Key words Catclaw
Carbon dioxide production
Inorganic N dynamics
Soil microbial population
Springer Online Journal Archives 1860-2000
Agriculture, Forestry, Horticulture, Fishery, Domestic Science, Nutrition

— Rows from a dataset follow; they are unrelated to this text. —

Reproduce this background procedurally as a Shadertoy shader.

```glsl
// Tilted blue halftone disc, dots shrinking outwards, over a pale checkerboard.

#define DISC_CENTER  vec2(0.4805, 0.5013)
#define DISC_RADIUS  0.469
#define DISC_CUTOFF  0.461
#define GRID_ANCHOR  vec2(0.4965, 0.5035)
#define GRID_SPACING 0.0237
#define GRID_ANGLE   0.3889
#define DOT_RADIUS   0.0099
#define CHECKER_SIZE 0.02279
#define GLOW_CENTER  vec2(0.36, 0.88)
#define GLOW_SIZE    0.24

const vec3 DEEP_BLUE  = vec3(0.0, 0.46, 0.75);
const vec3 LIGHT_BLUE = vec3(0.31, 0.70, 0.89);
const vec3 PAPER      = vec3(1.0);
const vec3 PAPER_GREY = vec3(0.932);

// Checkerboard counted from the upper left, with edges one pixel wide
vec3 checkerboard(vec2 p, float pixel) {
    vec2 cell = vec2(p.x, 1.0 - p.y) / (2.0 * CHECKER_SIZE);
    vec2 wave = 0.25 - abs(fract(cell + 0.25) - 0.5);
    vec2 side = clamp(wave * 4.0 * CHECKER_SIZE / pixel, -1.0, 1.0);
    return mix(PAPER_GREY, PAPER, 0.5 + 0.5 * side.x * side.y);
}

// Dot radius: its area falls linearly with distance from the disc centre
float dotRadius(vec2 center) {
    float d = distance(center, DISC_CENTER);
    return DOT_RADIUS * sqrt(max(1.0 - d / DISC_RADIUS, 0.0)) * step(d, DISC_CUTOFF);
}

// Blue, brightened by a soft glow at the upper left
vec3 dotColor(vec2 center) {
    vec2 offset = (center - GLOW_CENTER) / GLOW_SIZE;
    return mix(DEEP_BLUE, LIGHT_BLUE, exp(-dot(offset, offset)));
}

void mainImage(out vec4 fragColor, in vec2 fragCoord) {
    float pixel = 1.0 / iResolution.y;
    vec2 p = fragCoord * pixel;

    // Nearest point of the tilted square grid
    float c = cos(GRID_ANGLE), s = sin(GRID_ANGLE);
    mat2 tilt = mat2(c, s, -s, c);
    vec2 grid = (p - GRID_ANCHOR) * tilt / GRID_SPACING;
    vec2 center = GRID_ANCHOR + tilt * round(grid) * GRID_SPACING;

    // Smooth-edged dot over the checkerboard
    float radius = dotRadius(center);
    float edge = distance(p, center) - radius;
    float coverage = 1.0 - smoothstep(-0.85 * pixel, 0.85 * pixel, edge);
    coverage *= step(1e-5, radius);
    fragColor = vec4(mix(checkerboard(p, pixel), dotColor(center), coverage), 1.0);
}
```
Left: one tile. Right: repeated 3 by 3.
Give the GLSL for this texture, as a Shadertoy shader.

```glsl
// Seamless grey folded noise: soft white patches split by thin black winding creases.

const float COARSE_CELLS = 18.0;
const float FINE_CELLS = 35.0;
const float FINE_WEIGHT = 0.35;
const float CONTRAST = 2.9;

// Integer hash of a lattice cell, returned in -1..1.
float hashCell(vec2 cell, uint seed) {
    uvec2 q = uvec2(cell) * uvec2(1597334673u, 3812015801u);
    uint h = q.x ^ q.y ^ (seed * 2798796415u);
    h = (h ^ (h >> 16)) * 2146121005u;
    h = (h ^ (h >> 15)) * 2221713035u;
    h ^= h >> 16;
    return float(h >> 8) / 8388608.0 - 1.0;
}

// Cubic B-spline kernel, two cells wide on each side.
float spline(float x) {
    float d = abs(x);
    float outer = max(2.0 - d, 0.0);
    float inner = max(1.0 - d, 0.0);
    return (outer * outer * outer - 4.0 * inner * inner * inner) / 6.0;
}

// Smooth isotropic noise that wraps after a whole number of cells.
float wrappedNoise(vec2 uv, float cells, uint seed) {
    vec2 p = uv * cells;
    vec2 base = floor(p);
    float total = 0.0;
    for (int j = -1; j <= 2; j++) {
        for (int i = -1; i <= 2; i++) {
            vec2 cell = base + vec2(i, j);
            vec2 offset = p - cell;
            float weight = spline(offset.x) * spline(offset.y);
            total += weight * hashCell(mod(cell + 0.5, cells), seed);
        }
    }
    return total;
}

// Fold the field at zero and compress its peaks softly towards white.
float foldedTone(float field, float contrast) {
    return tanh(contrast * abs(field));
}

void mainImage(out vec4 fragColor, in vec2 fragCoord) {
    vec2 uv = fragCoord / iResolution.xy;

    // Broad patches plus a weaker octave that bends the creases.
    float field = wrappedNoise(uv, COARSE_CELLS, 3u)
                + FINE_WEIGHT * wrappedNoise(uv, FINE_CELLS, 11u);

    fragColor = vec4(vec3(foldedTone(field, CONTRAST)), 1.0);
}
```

Abstract In the central highlands of Mexico, heavily eroded soils are often colonized by catclaw (Mimosa buincifiera): an N2-fixing shrub. An experiment was carried out to investigate how this shrub affected characteristics of the soil and its biological functioning. Soil was sampled from outside and under the canopy of catclaw at three sites characterized by different degrees of erosion and an increase in plant density. The soil microbial biomass C, total amounts of bacteria, fungi, actinomycetes and free-living N2-fixing micro-organisms were measured, while production of CO2 and dynamics of nitrate (NO3 –), nitrite (NO2 –) and ammonium (NH4 +) were monitored in an aerobic incubation at 22±1 °C for 35 days. The C content was 1.6 times greater in the area with the largest density of plants and the least erosion (RECUP) compared with the site with the lowest density and greatest erosion (DEGR), while it was 1.2 times greater under the canopy of the catclaw than outside it (average of the three sites). The incorporation of N into the soil organic matter was greater under the canopy of the catclaw than outside it as the C:N ratio was on average 8.4 and 9. 1, respectively. The microbial biomass C, as a percentage of soil organic matter, was 1.5 times greater in the RECUP than in the DEGR site. Greatest total number of colony-forming bacteria and fungi (mean of organisms found under and outside the canopy) were found in the RECUP treatment and lowest in the DEGR treatment. Free-living N2-fixing organisms and actinomycetes showed opposite trends. Greater total numbers of colony-forming bacteria, fungi, actinomycetes and free-living N2-fixing organisms (mean of the three treatments) were found under the canopy of catclaw than outside of it, Production of CO2 was 1.8 times greater in the RECUP than in the DEGR and 1.6 times greater under the canopy of catclaw than outside. Production of NO3 – was 1.3 times greater in the RECUP than in the DEGR and 3.5 times greater under the canopy of catclaw than outside. There was no significant effect of location or canopy on NO2 – and NH4 + concentrations. It is concluded that the natural vegetation of catclaw increased microbial biomass and soil organic matter content under, but also outside its canopy, and preserved N better, releasing greater amounts of inorganic N upon mineralization. Catclaw can serve as a first colonizer of heavily eroded soil and be replaced by other vegetation, natural or crops, when fertility is restored.
Type of Medium: